Many commentators have expressed concern that a financial market crash could be coming soon. Others have said the US economy is chugging along nicely and there is nothing that can go wrong in the near future.
The graph below showing Year-on-Year growth of Corrected Money Supply offers insights into what could happen.
It suggests that the danger point for financial markets is when the Y-o-Y growth of CMS approaches the zero mark or falls below it. Right now the Y-o-Y growth is around 14%, so there is still some way to go before a major crash.
It is important to understand what the graph is not saying. It does not say that the instantaneous growth rate of CMS is 14% right now. In fact, as the graph below showing Corrected Money Supply from January 2011 to September 2014 reveals, CMS growth has levelled off. What the first graph suggests is that when CMS remains flat or contracts for a year or more nasty things happen in financial markets.

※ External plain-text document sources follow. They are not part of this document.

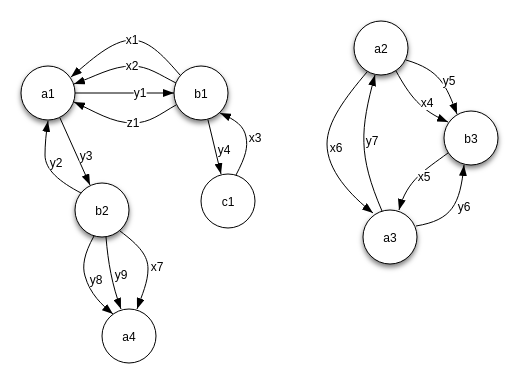
<!DOCTYPE html>
<html lang="en">
<head>
<meta charset="utf-8">
<title>Directed graph</title>
<style>
:root { --paper: #fff; --ink: #000; --shadow: rgba(0, 0, 0, .5); }
* { box-sizing: border-box; }
html, body { margin: 0; overflow: hidden; background: var(--paper); }
.graph {
  position: relative; width: 519px; height: 384px; overflow: hidden;
  background: var(--paper); color: var(--ink);
  font: 12px/14px "Liberation Sans", Arial, sans-serif;
}
.edges { position: absolute; inset: 0; }
.edges .line { fill: none; stroke: var(--ink); stroke-width: 1; marker-end: url(#arrow); }
.node, .label { position: absolute; left: var(--x); top: var(--y); transform: translate(-50%, -50%); }
.node {
  display: flex; align-items: center; justify-content: center;
  width: 55px; height: 55px; border: 1px solid var(--ink); border-radius: 50%;
  background: var(--paper);
}
.raised { box-shadow: 0 3px 5px var(--shadow); }
.label { background: var(--paper); }
</style>
</head>
<body>
<main class="graph">
  <svg class="edges" width="519" height="384" viewBox="0 0 519 384" aria-hidden="true">
    <defs>
      <marker id="arrow" markerUnits="userSpaceOnUse" markerWidth="11" markerHeight="8" refX="11" refY="4" orient="auto">
        <polygon points="0,0 11,4 0,8"/>
      </marker>
    </defs>
    <g class="line">
      <path d="M180 75C166 59 150 40 132 40C112 40 90 61 71 77"/>
      <path d="M176 83C160 75 148 66 132 66C112 66 94 77 74 84"/>
      <path d="M75 93H174"/>
      <path d="M176 105C160 114 150 123 133 123C112 123 94 111 74 102"/>
      <path d="M60 118L90 185"/>
      <path d="M81 193C60 182 45 170 45 155C45 145 46 133 48 121"/>
      <path d="M208 120L221 174"/>
      <path d="M236 175C246 156 248 147 246 137C244 126 236 120 220 113"/>
      <path d="M94 236C84 254 82 266 85 276C90 294 102 305 113 314"/>
      <path d="M106 237C108 262 112 285 121 309"/>
      <path d="M120 231C140 246 148 256 148 269C148 282 142 295 137 309"/>
      <path d="M367 72C345 98 327 122 327 144C327 170 350 195 373 213"/>
      <path d="M382 211C358 155 360 130 375 75"/>
      <path d="M396 71C410 96 420 110 448 122"/>
      <path d="M406 60C440 70 446 85 457 114"/>
      <path d="M448 153C425 170 407 180 399 210"/>
      <path d="M416 226C452 220 460 205 464 165"/>
    </g>
  </svg>

  <span class="label" style="--x:132px;--y:40px">x1</span>
  <span class="label" style="--x:132px;--y:66px">x2</span>
  <span class="label" style="--x:140px;--y:93px">y1</span>
  <span class="label" style="--x:133px;--y:123px">z1</span>
  <span class="label" style="--x:56px;--y:163px">y2</span>
  <span class="label" style="--x:86px;--y:156px">y3</span>
  <span class="label" style="--x:224px;--y:150px">y4</span>
  <span class="label" style="--x:255px;--y:138px">x3</span>
  <span class="label" style="--x:96px;--y:280px">y8</span>
  <span class="label" style="--x:121px;--y:275px">y9</span>
  <span class="label" style="--x:157px;--y:267px">x7</span>
  <span class="label" style="--x:336px;--y:148px">x6</span>
  <span class="label" style="--x:372px;--y:141px">y7</span>
  <span class="label" style="--x:427px;--y:103px">x4</span>
  <span class="label" style="--x:449px;--y:81px">y5</span>
  <span class="label" style="--x:424px;--y:177px">x5</span>
  <span class="label" style="--x:464px;--y:207px">y6</span>

  <div class="node raised" style="--x:48px;--y:93px">a1</div>
  <div class="node raised" style="--x:201px;--y:93px">b1</div>
  <div class="node raised" style="--x:102px;--y:210px">b2</div>
  <div class="node" style="--x:228px;--y:201px">c1</div>
  <div class="node" style="--x:129px;--y:336px">a4</div>
  <div class="node raised" style="--x:381px;--y:48px">a2</div>
  <div class="node raised" style="--x:471px;--y:138px">b3</div>
  <div class="node raised" style="--x:390px;--y:237px">a3</div>
</main>
</body>
</html>
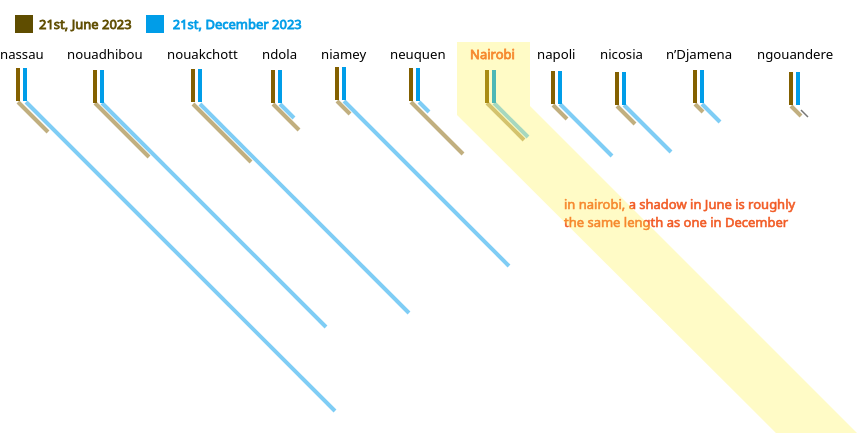
<!DOCTYPE html>
<html lang="en">
<head>
<meta charset="utf-8">
<title>Shadow lengths in June and December</title>
<style>
  :root {
    --june-key: #5f4d00;
    --june: #836000;
    --june-shadow: #c1af7f;
    --december: #009de8;
    --december-shadow: #7fcdf5;
    --accent: #f15a24;
    --highlight: #fff242;
    --ink: #000;
  }
  * { box-sizing: border-box; margin: 0; padding: 0; }
  body {
    width: 867px;
    height: 434px;
    overflow: hidden;
    background: #fff;
    color: var(--ink);
    font: 13px/18px "Noto Sans", "Open Sans", sans-serif;
  }
  .chart { position: relative; width: 867px; height: 434px; overflow: hidden; }
  .legend {
    display: flex;
    align-items: center;
    gap: 14px;
    height: 48px;
    padding-left: 15px;
    list-style: none;
  }
  .legend li {
    display: flex;
    align-items: center;
    gap: 6px;
    white-space: nowrap;
    -webkit-text-stroke: .8px currentColor;
  }
  .legend li::before { content: ""; width: 18px; height: 18px; background: var(--key); }
  .legend .june { --key: var(--june-key); color: var(--june-key); }
  .legend .december { --key: var(--december); gap: 9px; color: var(--december); }
  .cities { list-style: none; }
  .cities li {
    position: absolute;
    top: 45px;
    left: var(--x);
    font-size: 13.2px;
    white-space: nowrap;
  }
  .cities .featured {
    font-size: 13px;
    color: var(--accent);
    -webkit-text-stroke: .8px currentColor;
  }
  .note {
    position: absolute;
    left: 564px;
    top: 195px;
    color: var(--accent);
    white-space: nowrap;
    -webkit-text-stroke: .6px currentColor;
  }
  .shadows, .spotlight { position: absolute; left: 0; top: 0; }
  .june-lines { stroke: var(--june-shadow); }
  .december-lines { stroke: var(--december-shadow); }
  .june-post { fill: var(--june); }
  .december-post { fill: var(--december); }
  .band { fill: var(--highlight); opacity: .3; }
</style>
</head>
<body>
<main class="chart">
  <ul class="legend">
    <li class="june">21st, June 2023</li>
    <li class="december">21st, December 2023</li>
  </ul>

  <svg class="shadows" width="867" height="434" viewBox="0 0 867 434" role="img" aria-label="Shadow lengths of equal posts in eleven cities">
    <defs>
      <g id="posts">
        <rect class="june-post" x="-2" width="4" height="33"/>
        <rect class="december-post" x="5" width="4" height="33"/>
      </g>
    </defs>
    <g class="december-lines" stroke-width="4">
      <line x1="26" y1="102" x2="335" y2="411"/>
      <line x1="102" y1="103" x2="326" y2="327"/>
      <line x1="200" y1="104" x2="409" y2="313"/>
      <line x1="280" y1="104" x2="294" y2="118"/>
      <line x1="344" y1="101" x2="509" y2="266"/>
      <line x1="419" y1="102" x2="429" y2="112"/>
      <line x1="494" y1="103" x2="528" y2="137"/>
      <line x1="560" y1="104" x2="612" y2="156"/>
      <line x1="624" y1="105" x2="671" y2="152"/>
      <line x1="702" y1="104" x2="720" y2="122"/>
    </g>
    <line x1="801" y1="110" x2="808" y2="117" stroke="#777" stroke-width="1.5"/>
    <g class="june-lines" stroke-width="4">
      <line x1="18" y1="102" x2="48" y2="132"/>
      <line x1="95" y1="103" x2="149" y2="157"/>
      <line x1="193" y1="104" x2="251" y2="162"/>
      <line x1="273" y1="104" x2="299" y2="130"/>
      <line x1="337" y1="101" x2="350" y2="114"/>
      <line x1="411" y1="102" x2="463" y2="154"/>
      <line x1="487" y1="103" x2="524" y2="140"/>
      <line x1="553" y1="105" x2="567" y2="119"/>
      <line x1="617" y1="106" x2="635" y2="124"/>
      <line x1="695" y1="104" x2="703" y2="112"/>
      <line x1="791" y1="106" x2="801" y2="116"/>
    </g>
    <use href="#posts" x="18" y="68"/>
    <use href="#posts" x="95" y="70"/>
    <use href="#posts" x="193" y="69"/>
    <use href="#posts" x="273" y="70"/>
    <use href="#posts" x="337" y="67"/>
    <use href="#posts" x="411" y="68"/>
    <use href="#posts" x="487" y="70"/>
    <use href="#posts" x="553" y="71"/>
    <use href="#posts" x="617" y="72"/>
    <use href="#posts" x="695" y="70"/>
    <use href="#posts" x="791" y="72"/>
  </svg>

  <ul class="cities">
    <li style="--x: 0px">nassau</li>
    <li style="--x: 67px">nouadhibou</li>
    <li style="--x: 167px">nouakchott</li>
    <li style="--x: 262px">ndola</li>
    <li style="--x: 321px">niamey</li>
    <li style="--x: 390px">neuquen</li>
    <li class="featured" style="--x: 470px">Nairobi</li>
    <li style="--x: 537px">napoli</li>
    <li style="--x: 600px">nicosia</li>
    <li style="--x: 666px">n’Djamena</li>
    <li style="--x: 757px">ngouandere</li>
  </ul>

  <p class="note">in nairobi, a shadow in June is roughly<br>the same length as one in December</p>

  <svg class="spotlight" width="867" height="434" viewBox="0 0 867 434" aria-hidden="true">
    <polygon class="band" points="457,42 530,42 530,106 857,433 776,433 457,115"/>
  </svg>
</main>
</body>
</html>
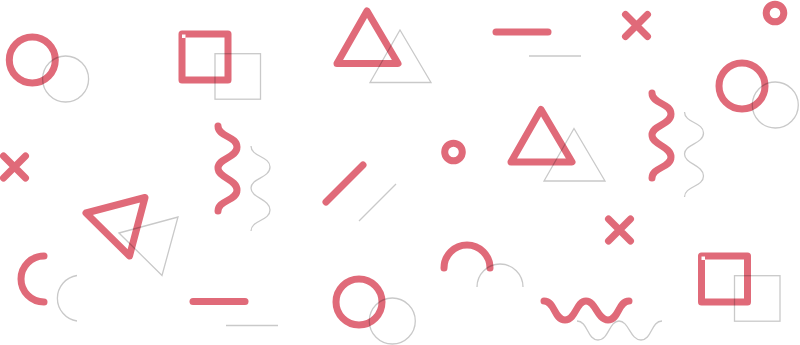
<!DOCTYPE html>
<html lang="en">
<head>
<meta charset="utf-8">
<title>Geometric shapes pattern</title>
<style>
:root { --paper: #ffffff; --coral: #e06a79; --hairline: #c9c9c9; }
html, body { margin: 0; background: var(--paper); overflow: hidden; }
.pattern { display: block; width: 800px; height: 345px; }
.bold { fill: none; stroke: var(--coral); stroke-width: 7; stroke-linecap: round; stroke-linejoin: round; }
.thin { fill: none; stroke: var(--hairline); stroke-width: 1.3; mix-blend-mode: multiply; }
.glint { fill: var(--paper); }
</style>
</head>
<body>
<svg class="pattern" viewBox="0 0 800 345" role="img" aria-label="Pattern of coral geometric shapes with thin grey outlines">
  <defs>
    <path id="wave" d="M0 0C0 11 19 10 19 21S0 32 0 42S19 53 19 64S0 74 0 85"/>
    <path id="cross" d="M-11 -11L11 11M11 -11L-11 11"/>
    <circle id="dot-ring" r="8.8"/>
    <g id="circle-pair">
      <circle class="bold" r="23"/>
      <circle class="thin" cx="33.3" cy="19" r="23"/>
    </g>
    <g id="square-pair">
      <rect class="bold" width="46" height="46"/>
      <rect class="glint" x="0" y="0.5" width="3.5" height="3.5"/>
      <rect class="thin" x="33" y="19.7" width="45.5" height="45.5"/>
    </g>
    <g id="triangle-pair">
      <polygon class="bold" points="0,0 31,52.5 -30,52.5"/>
      <polygon class="thin" points="33,19 64,71.5 3,71.5"/>
    </g>
    <g id="bar-pair">
      <line class="bold" x2="52"/>
      <line class="thin" x1="33" y1="24" x2="85" y2="24"/>
    </g>
  </defs>

  <g id="circles">
    <use href="#circle-pair" x="32.3" y="60"/>
    <use href="#circle-pair" x="742" y="86"/>
    <use href="#circle-pair" x="359" y="302"/>
  </g>

  <g id="squares">
    <use href="#square-pair" x="182" y="34"/>
    <use href="#square-pair" x="701.5" y="256"/>
  </g>

  <g id="triangles">
    <use href="#triangle-pair" x="367" y="11"/>
    <use href="#triangle-pair" x="541" y="109.5"/>
    <polygon class="bold" points="86,213 145,197.5 129.5,256"/>
    <polygon class="thin" points="119,233 178,217 162,275.5"/>
  </g>

  <g id="bars">
    <use href="#bar-pair" x="496" y="32"/>
    <use href="#bar-pair" x="193" y="301.5"/>
    <line class="bold" x1="326" y1="202" x2="363" y2="165"/>
    <line class="thin" x1="359" y1="221" x2="396" y2="184"/>
  </g>

  <g id="waves">
    <use class="bold" href="#wave" x="218" y="126"/>
    <use class="thin" href="#wave" x="251" y="146"/>
    <use class="bold" href="#wave" x="652" y="93"/>
    <use class="thin" href="#wave" x="684.5" y="112"/>
    <use class="bold" href="#wave" transform="matrix(0 1 1 0 544 301)"/>
    <use class="thin" href="#wave" transform="matrix(0 1 1 0 577 321)"/>
  </g>

  <g id="arcs">
    <path class="bold" d="M44 256A23 23 0 0 0 44 302"/>
    <path class="thin" d="M77 275.5A23 23 0 0 0 77 321"/>
    <path class="bold" d="M444 268A23 23 0 0 1 490 268"/>
    <path class="thin" d="M477 287A23 23 0 0 1 523 287"/>
  </g>

  <g id="crosses" class="bold">
    <use href="#cross" x="636.5" y="25.5"/>
    <use href="#cross" x="14.5" y="167"/>
    <use href="#cross" x="619.5" y="230"/>
  </g>

  <g id="dot-rings" class="bold">
    <use href="#dot-ring" x="775" y="13"/>
    <use href="#dot-ring" x="453.5" y="152"/>
  </g>
</svg>
</body>
</html>
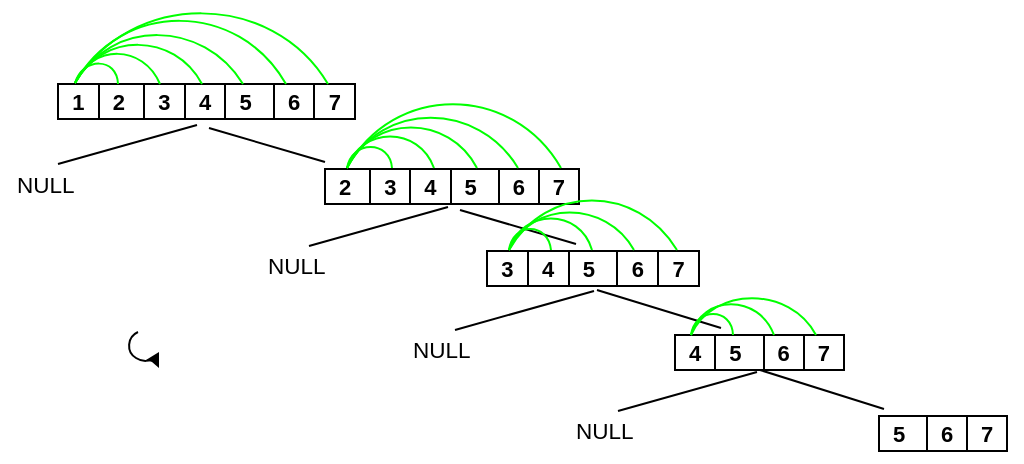
<!DOCTYPE html>
<html lang="en">
<head>
<meta charset="utf-8">
<title>Array recursion tree</title>
<style>
:root { --ink: #000; --paper: #fff; --jump: #0f0; }
* { box-sizing: border-box; }
body { margin: 0; background: var(--paper); }
.diagram {
  position: relative; width: 1024px; height: 464px; overflow: hidden;
  background: var(--paper); color: var(--ink);
  font-family: "Liberation Sans", Arial, sans-serif;
}
.links { position: absolute; inset: 0; fill: none; stroke-width: 2; }
.branches { stroke: var(--ink); }
.jumps { stroke: var(--jump); }
.array {
  position: absolute; display: flex; height: 37px; margin: 0; padding: 0;
  list-style: none; border: 2px solid var(--ink); background: var(--paper);
  font-size: 22px; font-weight: bold; line-height: 35px;
}
.array li { flex: 1; text-align: center; }
.array li + li { border-left: 2px solid var(--ink); }
.array .nudge { padding-right: 8px; }
.array .slight { padding-right: 5px; }
.level-1 { left: 57px; top: 83px; width: 299px; }
.level-2 { left: 324px; top: 168px; width: 256px; }
.level-3 { left: 486px; top: 250px; width: 214px; }
.level-4 { left: 674px; top: 334px; width: 171px; }
.level-5 { left: 878px; top: 415px; width: 130px; }
.leaf { position: absolute; margin: 0; font-size: 22.5px; line-height: 26px; }
.leaf-1 { left: 17px; top: 173px; }
.leaf-2 { left: 268px; top: 254px; }
.leaf-3 { left: 413px; top: 338px; }
.leaf-4 { left: 576px; top: 419px; }
</style>
</head>
<body>
<main class="diagram">
  <svg class="links branches" width="1024" height="464" viewBox="0 0 1024 464" aria-hidden="true">
    <path d="M197 125L58 164M209 128L325 162"/>
    <path d="M448 207L309 246M460 210L576 244"/>
    <path d="M594 291L455 330M597 290L721 328"/>
    <path d="M757 372L618 411M760 370L884 409"/>
    <g class="loop-arrow">
      <path d="M138 332C127 337 126 352 136 358C142 362 150 362 156 357"/>
      <polygon points="159,352 146,360 152,362 159,368" fill="#000" stroke="none"/>
    </g>
  </svg>

  <ol class="array level-1"><li>1</li><li class="slight">2</li><li>3</li><li>4</li><li class="nudge">5</li><li>6</li><li>7</li></ol>
  <ol class="array level-2"><li class="slight">2</li><li>3</li><li>4</li><li class="nudge">5</li><li>6</li><li>7</li></ol>
  <ol class="array level-3"><li>3</li><li>4</li><li class="nudge">5</li><li>6</li><li>7</li></ol>
  <ol class="array level-4"><li>4</li><li class="nudge">5</li><li>6</li><li>7</li></ol>
  <ol class="array level-5"><li class="nudge">5</li><li>6</li><li>7</li></ol>

  <p class="leaf leaf-1">NULL</p>
  <p class="leaf leaf-2">NULL</p>
  <p class="leaf leaf-3">NULL</p>
  <p class="leaf leaf-4">NULL</p>

  <svg class="links jumps" width="1024" height="464" viewBox="0 0 1024 464" aria-hidden="true">
    <g class="jumps-1">
      <path d="M75 83C83 57 117 57 118 84"/>
      <path d="M75 83C92 44 143 44 160 84"/>
      <path d="M75 83C102 32 174 32 202 84"/>
      <path d="M75 83C111 19 203 19 243 84"/>
      <path d="M75 83C121 0 238 0 286 84"/>
      <path d="M75 83C131 -10 272 -10 328 84"/>
    </g>
    <g class="jumps-2">
      <path d="M347 168C352 140 390 140 392 168"/>
      <path d="M347 168C361 126 419 126 434 168"/>
      <path d="M347 168C372 114 449 114 477 168"/>
      <path d="M347 168C382 101 478 101 518 168"/>
      <path d="M347 168C393 83 512 83 561 168"/>
    </g>
    <g class="jumps-3">
      <path d="M509 250C513 222 548 222 551 250"/>
      <path d="M509 250C522 208 580 208 592 250"/>
      <path d="M509 250C532 200 606 200 634 250"/>
      <path d="M509 250C546 184 637 184 677 250"/>
    </g>
    <g class="jumps-4">
      <path d="M691 335C695 307 732 307 733 335"/>
      <path d="M691 335C702 294 759 294 774 335"/>
      <path d="M691 335C713 286 790 286 816 335"/>
    </g>
  </svg>
</main>
</body>
</html>
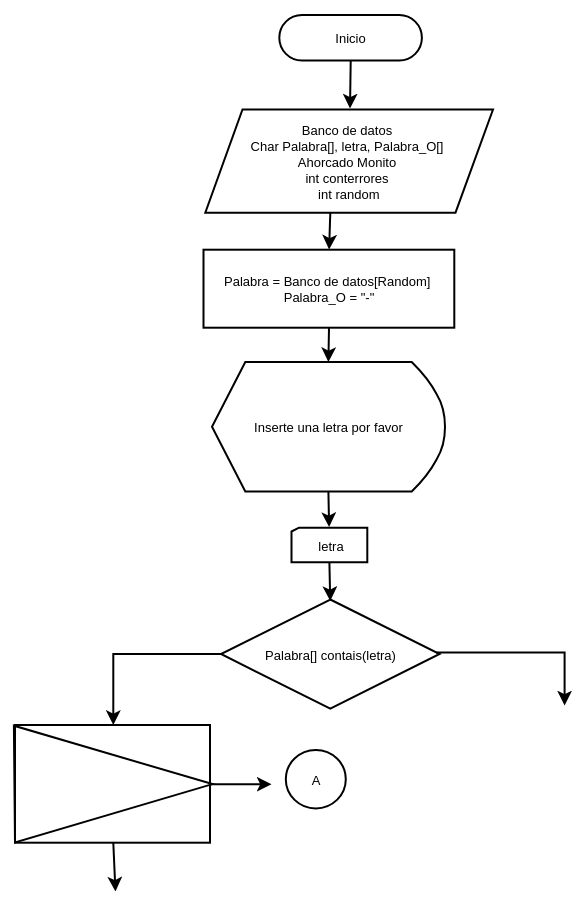
<!DOCTYPE html>
<html lang="es">
<head>
<meta charset="utf-8">
<title>Diagrama de flujo</title>
<style>
:root { --paper: #ffffff; --ink: #000000; }
* { box-sizing: border-box; margin: 0; padding: 0; }
html, body { width: 584px; height: 904px; overflow: hidden; background: var(--paper); }
.flowchart {
  position: relative; width: 584px; height: 904px; overflow: hidden;
  background: var(--paper); color: var(--ink);
  font: 13px/16px "Liberation Sans", Arial, sans-serif;
}
.shapes { position: absolute; inset: 0; display: block; }
.outline, .connector { fill: none; stroke: var(--ink); stroke-width: 2; stroke-miterlimit: 10; }
.arrowhead { fill: var(--ink); }
.node {
  position: absolute; display: flex; align-items: center; justify-content: center;
  padding-top: 3px; text-align: center; white-space: nowrap;
}
.start { left: 279px; top: 14px; width: 143px; height: 47px; }
.data { left: 205px; top: 109px; width: 288px; height: 104px; padding-right: 4px; }
.process { left: 203px; top: 249px; width: 252px; height: 79px; }
.display { left: 212px; top: 362px; width: 233px; height: 129px; }
.card { left: 291px; top: 527px; width: 77px; height: 36px; padding-left: 3px; padding-top: 4px; }
.decision { left: 221px; top: 599px; width: 219px; height: 110px; }
.reference { left: 285px; top: 749px; width: 62px; height: 60px; }
</style>
</head>
<body>
<main class="flowchart">
  <svg class="shapes" width="584" height="904" viewBox="0 0 584 904" aria-hidden="true">
    <defs>
      <marker id="arrow" markerUnits="userSpaceOnUse" markerWidth="15" markerHeight="15" refX="9" refY="7.5" orient="auto">
        <path class="arrowhead" d="M0 0 15 7.5 0 15 3.8 7.5Z"/>
      </marker>
    </defs>

    <g class="outline">
      <rect x="279.3" y="15" width="142.6" height="45.5" rx="22.7"/>
      <polygon points="242.5,109.5 493,109.5 455.5,212.7 205.3,212.7"/>
      <rect x="203.5" y="249.7" width="250.8" height="78"/>
      <path d="M212 426.7 245.3 362H411.7Q428.300 378.200 436.700 394.300Q445 408 445 426.700Q445 445.500 436.700 459.200Q428.300 475.300 411.700 491.500H245.300Z"/>
      <polygon points="291.5,531.5 299,527.7 367.3,527.7 367.3,562.2 291.5,562.2"/>
      <polygon points="330.3,599.5 439.6,654 330.3,708.7 221,654"/>
      <rect x="15" y="725" width="195" height="117.7"/>
      <path d="M15 842.500 13.900 725.700 212.500 784.100Z"/>
      <ellipse cx="315.8" cy="779.2" rx="30" ry="29.2"/>
    </g>

    <g class="connector" marker-end="none">
      <path marker-end="url(#arrow)" d="M350.700 60.500 350.100 102.500"/>
      <path marker-end="url(#arrow)" d="M330.300 212.700 329.300 243.500"/>
      <path marker-end="url(#arrow)" d="M329 327.700 328.500 356"/>
      <path marker-end="url(#arrow)" d="M328.400 491.500 329 521"/>
      <path marker-end="url(#arrow)" d="M329.400 562.200 330.100 595"/>
      <path marker-end="url(#arrow)" d="M221 654H113.300V719"/>
      <path marker-end="url(#arrow)" d="M436 652.500H564.600V699.500"/>
      <path marker-end="url(#arrow)" d="M210 784.200H265.500"/>
      <path marker-end="url(#arrow)" d="M113.300 842.700 115.200 885.500"/>
    </g>
  </svg>

  <p class="node start">Inicio</p>
  <p class="node data">Banco de datos<br>Char Palabra[], letra, Palabra_O[]<br>Ahorcado Monito<br>int conterrores<br>&nbsp;int random</p>
  <p class="node process">Palabra = Banco de datos[Random]&nbsp;<br>Palabra_O = "-"</p>
  <p class="node display">Inserte una letra por favor</p>
  <p class="node card">letra</p>
  <p class="node decision">Palabra[] contais(letra)</p>
  <p class="node reference">A</p>
</main>
</body>
</html>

A natural question springs to mind. If money growth is flat why are the financial markets booming? The explanation is simple. When we say that financial markets are booming we usually mean that stockmarkets are booming as they are now or were from 2006 until the beginning of 2008. But the stockmarket is not the only financial market. We know now with the benefit of hindsight that from 2006 to 2008 the housing market was contracting and that it eventually brought down all other markets.
We can be sure that during the past six months, with money growth flat and the stockmarkets booming, some other financial asset market is contracting. What that market is we can do no more than guess.
For those familiar with the history of the US economy and financial markets the graph below showing Y-o-Y CMS growth from 1961 to 2000 may be interesting.
An especially interesting episode is around 1994 when the sharp monetary contraction resulted in the bond massacre of 1994. If the monetary contraction now under way results in a bond market crash a reasonable guess will be that it will not result in a recession.